These moving words are from a village chief in the Irrawady Delta, Burma. The region was devastated by Cyclone Nargis in May. The huge loss of life, housing, food and agricultural production was worsened by the country’s military regime hampering international aid efforts. CWS partners, however, were already working in the country and were able to help from day one.
They assisted 572 villages in the first 45 days. 73,124 tarpaulins were distributed to families for emergency shelters and 4,249 water baskets were installed. 55,912 farm households received assistance in terms of seeds, fertilizers, tillers and diesel including the provision of 740 power tillers. This programme has helped restart agriculture in an area where over 20% of cultivation was destroyed. To date 1,197 villages have now received help to survive, replant, rebuild and recover in one programme alone.
People are grateful for the new start they have enjoyed but the affects of the Cyclone will be with them for a long time. CWS partners report everyone has become more sensitive to weather updates on news reports.
11/6/08: Burma Cyclone Relief Efforts
CWS is supporting ACT International relief efforts in Burma. By June 11 response highlights included:
28/5/08: Aid getting through
“People want to get back on their feet and they want to plant seeds for the second harvest,” says an ACT member representative of communities impacted by Cyclone Ngaris.
Through already established networks of community-based organisations, CWS partners through ACT International were able to provide aid in the days immediately following the cyclone. Local
organisations are mobilising hundreds of volunteers and are procuring relief goods locally. Over 100,000 people have already been assisted.
“The effects of the destruction are seen almost everywhere…But what is striking is the coping mechanisms of the Burmesepeople,” explains an ACT member representative.

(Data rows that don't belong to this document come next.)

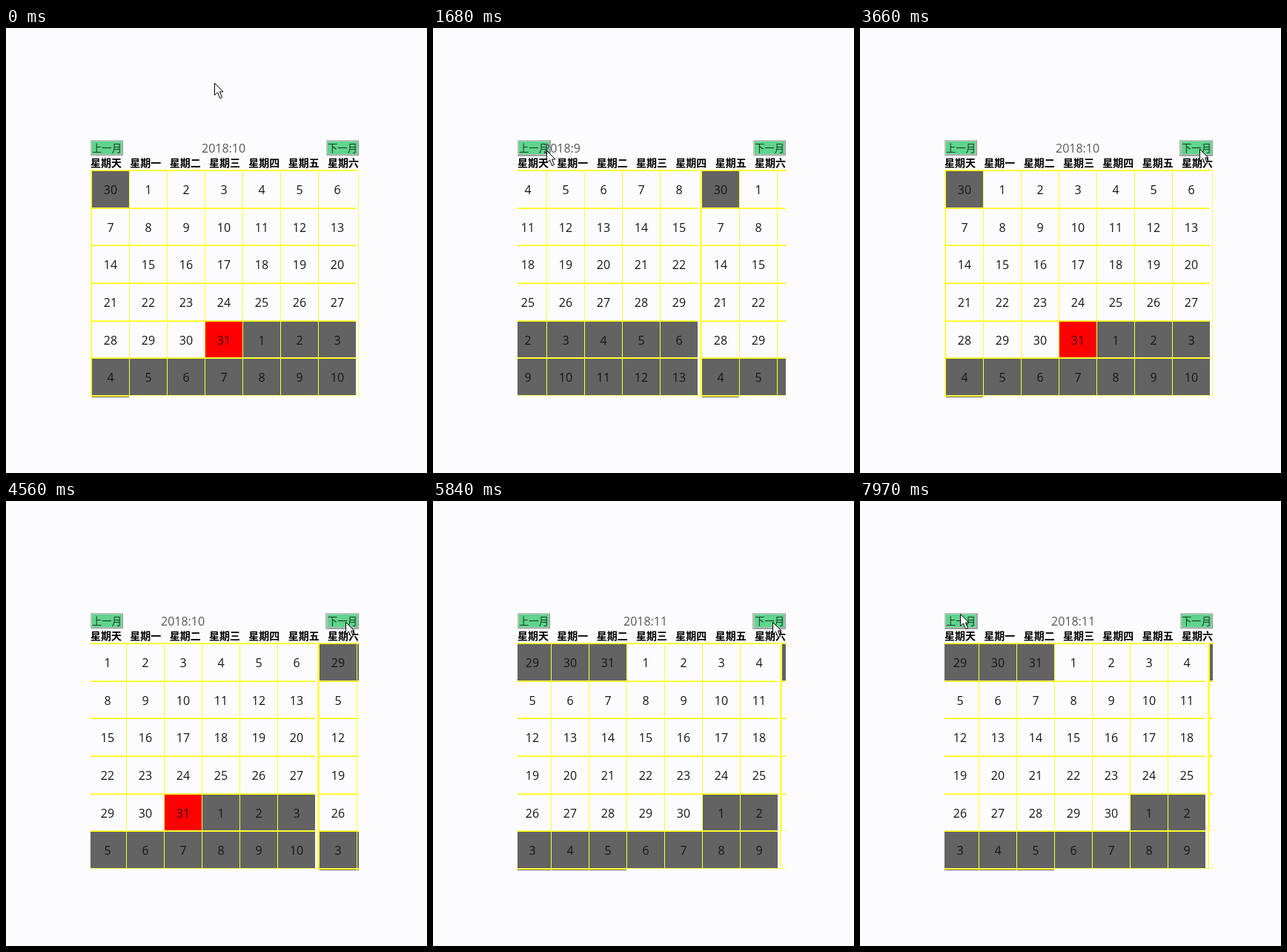
An HTML page with a canvas for the animation above (8000 ms loop, 568 by 600 pixels).

```html
<!DOCTYPE html>
<html lang="zh-CN">
<head>
<meta charset="utf-8">
<style>
  html, body { margin: 0; width: 100%; height: 100%; overflow: hidden; background: #fcfcfe; }
  canvas { display: block; }
</style>
</head>
<body>
<canvas id="stage" width="568" height="600"></canvas>
<script>
const ctx = document.getElementById('stage').getContext('2d');
const LOOP = 8000, SLIDE = 600, PANEL = 362;
const LEFT = 114, TOP = 191, CELL_W = 51, CELL_H = 152 / 3;
const YELLOW = '#ffff00', PALE_YELLOW = '#ffff60', DIM = '#636363', PAGE = '#fcfcfe';
const LATIN = '"Open Sans", "Noto Sans", sans-serif';
const CJK = '"Noto Sans CJK SC", "Noto Sans CJK", sans-serif';

// first: day number of the top-left cell; zero and below belong to the month before
const months = [
  { title: '2018:9', first: 2, days: 30, before: 31, cells: 42 },
  { title: '2018:10', first: 0, days: 31, before: 30, cells: 43, today: 31 },
  { title: '2018:11', first: -2, days: 30, before: 31, cells: 45 },
  { title: '2018:12', first: -1, days: 31, before: 30, cells: 33 }
];
// [start time, direction]
const slides = [[1310, -1], [3027, 1], [4408, 1], [5787, 1], [7419, -1]];
// [time, x, y]
const pointerPath = [
  [0, 281, 74], [760, 153, 165], [2060, 153, 165], [2860, 458, 163],
  [6020, 458, 163], [6480, 105, 158], [6740, 135, 152], [8000, 135, 152]
];

const clamp = v => Math.min(1, Math.max(0, v));
const swing = v => 0.5 - Math.cos(Math.PI * clamp(v)) / 2;

function box(x, y, w, h, color) {
  ctx.fillStyle = color;
  ctx.fillRect(x, y, w, h);
}

function label(text, x, y, font, color, align = 'left') {
  ctx.font = font;
  ctx.fillStyle = color;
  ctx.textAlign = align;
  ctx.fillText(text, x, y);
}

function drawCell(month, index) {
  const col = index % 7, row = Math.floor(index / 7);
  const x = LEFT + 1 + col * CELL_W;
  const y = Math.round(TOP + 1 + row * CELL_H);
  const bottom = Math.round(TOP + 1 + (row + 1) * CELL_H);
  let day = month.first + index;
  const outside = day < 1 || day > month.days;
  const today = day === month.today;
  if (day < 1) day += month.before;
  else if (day > month.days) day -= month.days;

  box(x, y, CELL_W, bottom - y, today ? '#ff0000' : outside ? DIM : PAGE);
  box(x, bottom - 1, CELL_W, 1, PALE_YELLOW);
  box(x, y, CELL_W, 1, YELLOW);
  box(x, y, 1, bottom - y, '#ffff30');
  label(day, x + 26, y + 32, '16px ' + LATIN, today ? '#400000' : '#161616', 'center');
}

function drawPanel(month, offset) {
  ctx.save();
  ctx.beginPath();
  ctx.rect(LEFT, 140, PANEL, 358);
  ctx.clip();
  ctx.translate(offset, 0);
  ctx.strokeStyle = PALE_YELLOW;
  ctx.lineWidth = 1;
  ctx.strokeRect(LEFT + 0.5, TOP + 0.5, PANEL - 1, 304);
  for (let i = 0; i < month.cells; i++) drawCell(month, i);
  label(month.title, 264, 168, '16px ' + LATIN, '#555');
  ctx.restore();
}

function drawButton(text, x, focused, grow) {
  if (focused) box(x + Math.min(grow, 0), 151, 45, 22, '#a8b4b4');
  box(x, 151, 44, 21, '#b8c4bc');
  box(x + 1, 171, 43, 1, '#8c9890');
  box(x + 43, 152, 1, 20, '#8c9890');
  box(x + 2, 153, 40, 17, '#5fd48c');
  label(text, x + 22, 167, '13.33px ' + CJK, '#1c3828', 'center');
}

function drawPointer(time) {
  const i = pointerPath.findIndex((p, n) => n && time <= p[0]);
  const [t0, x0, y0] = pointerPath[i - 1], [t1, x1, y1] = pointerPath[i];
  const k = swing((time - t0) / (t1 - t0));
  ctx.save();
  ctx.translate(Math.round(x0 + (x1 - x0) * k) + 0.5, Math.round(y0 + (y1 - y0) * k) + 0.5);
  const arrow = new Path2D('M0 0V16L4 12.5L7 20L10 19L7 11.5H11.5Z');
  ctx.fillStyle = '#fff';
  ctx.fill(arrow);
  ctx.strokeStyle = '#000';
  ctx.lineWidth = 1;
  ctx.stroke(arrow);
  ctx.restore();
}

function draw(time) {
  box(0, 0, 568, 600, PAGE);

  const nextFocused = time >= 2960 && time < 7380;
  drawButton('上一月', 114, time >= 1240 && !nextFocused, 1);
  drawButton('下一月', 432, nextFocused, -1);
  [...'天一二三四五六'].forEach((name, i) =>
    label('星期' + name, LEFT + i * 53.33, 187, 'bold 14px ' + CJK, '#000'));

  const position = slides.reduce((p, [start, dir]) => p + dir * swing((time - start) / SLIDE), 1);
  months.forEach((month, i) => {
    const offset = Math.round((i - position) * PANEL);
    if (Math.abs(offset) < PANEL) drawPanel(month, offset);
  });
  drawPointer(time);
}

const began = performance.now();
function tick() {
  draw((performance.now() - began) % LOOP);
  requestAnimationFrame(tick);
}
tick();
</script>
</body>
</html>
```
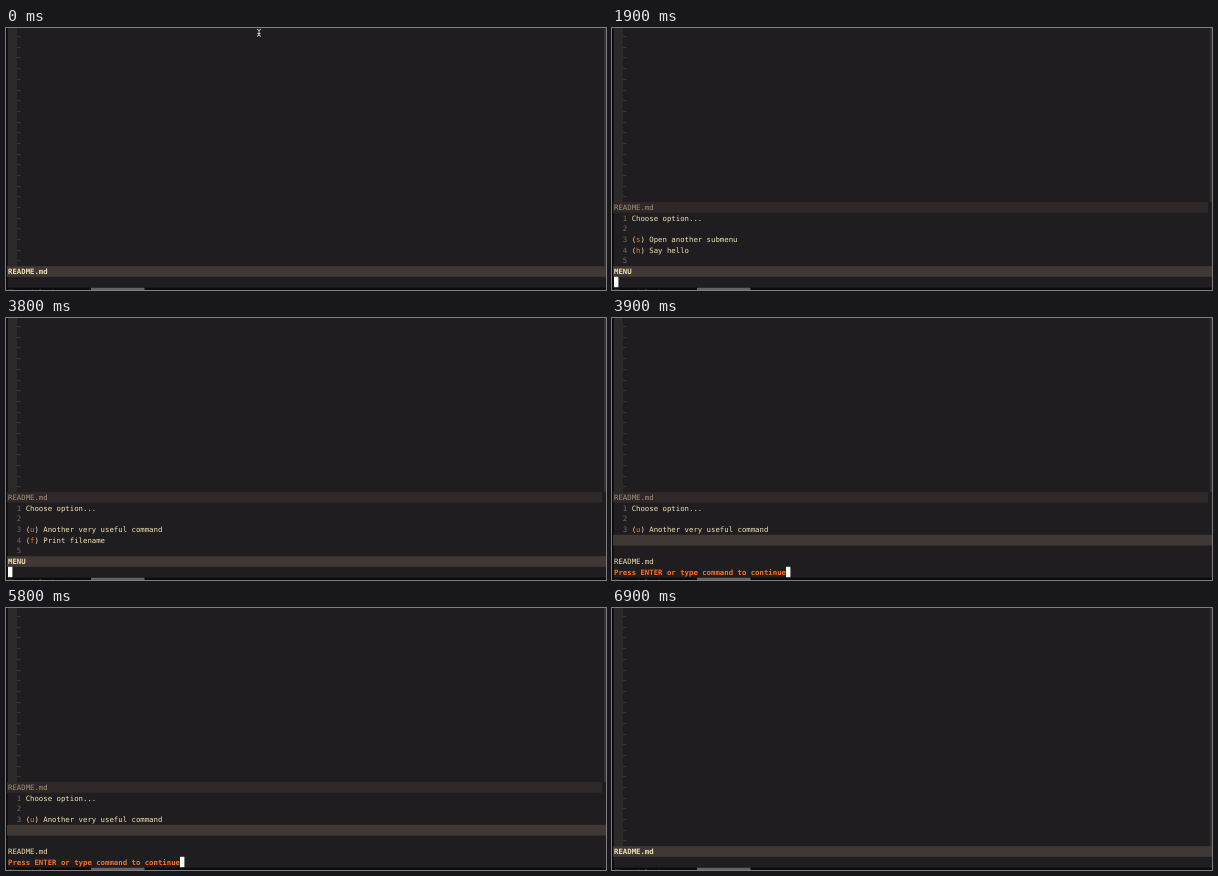
Animation, 600 px wide and 262 px high, one loop 7300 ms. Source, as an HTML page with a canvas:

```html
<!DOCTYPE html>
<html lang="en">
<head>
<meta charset="utf-8">
<title>Terminal menu</title>
<style>
html, body { margin: 0; width: 100%; height: 100%; overflow: hidden; background: #1f1d1f; }
canvas { display: block; }
</style>
</head>
<body>
<canvas id="stage" width="600" height="262"></canvas>
<script>
const ctx = document.getElementById('stage').getContext('2d');
const LOOP = 7300, COL = 4.41, ROW = 10.68, LEFT = 2, TOP = 3.2;
const BG = '#1f1d1f', CREAM = '#f0e2b4', DIM = '#a09080', NUMBER = '#756a60',
      ORANGE = '#fe7020', ACTIVE = '#403835', INACTIVE = '#302828';

const rowY = row => TOP + row * ROW;

function rect(x, y, w, h, color) {
  ctx.fillStyle = color;
  ctx.fillRect(x, y, w, h);
}

// Each character sits in its own terminal cell.
function print(row, col, text, color, bold) {
  ctx.font = `${bold ? 'bold ' : ''}7.33px "DejaVu Sans Mono", monospace`;
  ctx.fillStyle = color;
  [...text].forEach((ch, i) =>
    ctx.fillText(ch, LEFT + (col + i) * COL, rowY(row) + 7.9));
}

function bar(row, text, active) {
  rect(LEFT - 1, rowY(row), active ? 599 : 595, ROW, active ? ACTIVE : INACTIVE);
  print(row, 0, text, active ? CREAM : DIM, active);
}

function cursor(col) {
  rect(LEFT + col * COL, 248.8, 4.4, 10.4, '#fff');
}

function pointer(y) {
  ctx.strokeStyle = '#d0d0d0';
  ctx.lineWidth = 1;
  ctx.beginPath();
  ctx.moveTo(251, y - 4);
  ctx.lineTo(253, y - 2.5);
  ctx.lineTo(255, y - 4);
  ctx.moveTo(253, y - 2.5);
  ctx.lineTo(253, y + 2);
  ctx.moveTo(251, y + 3.5);
  ctx.lineTo(253, y + 2);
  ctx.lineTo(255, y + 3.5);
  ctx.moveTo(251.5, y + 0.5);
  ctx.lineTo(254.5, y + 0.5);
  ctx.stroke();
}

function editor(rows) {
  const bottom = rowY(rows);
  rect(2, 0, 9, bottom, '#2c292a');
  for (let row = 0; row < rows; row++) print(row, 2, '~', '#504944');
  rect(598, 0, 2, bottom, '#343133');
  bar(rows, 'README.md', rows === 22);
}

function menu(options, lines) {
  const texts = ['Choose option...', '', ...options, ''];
  texts.slice(0, lines).forEach((text, i) => {
    print(17 + i, 2, String(i + 1), NUMBER);
    print(17 + i, 4, text, CREAM);
    if (text[0] === '(') {
      rect(LEFT + 5 * COL, rowY(17 + i), COL, ROW, BG);
      print(17 + i, 5, text[1], ORANGE);
    }
  });
}

function tabLine() {
  rect(0, 259.6, 600, 3, '#0c0b0c');
  print(24, 0, 'The title bar text', '#6a6044');
  rect(85, 259.7, 53.5, 3, '#626062');
}

const MAIN = ['(s) Open another submenu', '(h) Say hello'];
const SUB = ['(u) Another very useful command', '(f) Print filename'];

function draw(t) {
  rect(0, 0, 600, 262, BG);
  rect(0, 0, 1.5, 262, '#080708');
  const open = t >= 800 && t < 6000;
  const message = open && t >= 3900;
  editor(open ? 16 : 22);
  if (t < 500) pointer(t < 400 ? 5 : 3);
  if (open) {
    menu(t < 2300 ? MAIN : SUB, message ? 3 : 5);
    bar(message ? 20 : 22, message ? '' : 'MENU', true);
  }
  tabLine();
  if (message) {
    print(22, 0, 'README.md', CREAM);
    const prompt = 'Press ENTER or type command to continue';
    print(23, 0, prompt, ORANGE, true);
    cursor(prompt.length);
  } else if (open) {
    cursor(0);
  }
}

const start = performance.now();
function tick() {
  draw((performance.now() - start) % LOOP);
  requestAnimationFrame(tick);
}
tick();
</script>
</body>
</html>
```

Community-basedorganisations are sending teams of local doctors, nurses and trauma counsellors to visit the shelters housing cyclone-affected families.“There are fantastic human resources inside Burma and they arebeing mobilised,” says the representative. ACT Internaternational members plan to provide safe water to communities through the rehabilitation of 5,000 water points. Other planned assistance includes emergency shelter for up to 340,000 people along with at least 10 days of food aid for up to 68,000 people. Members are also planning distribution of non-food items for up to 112,000 people.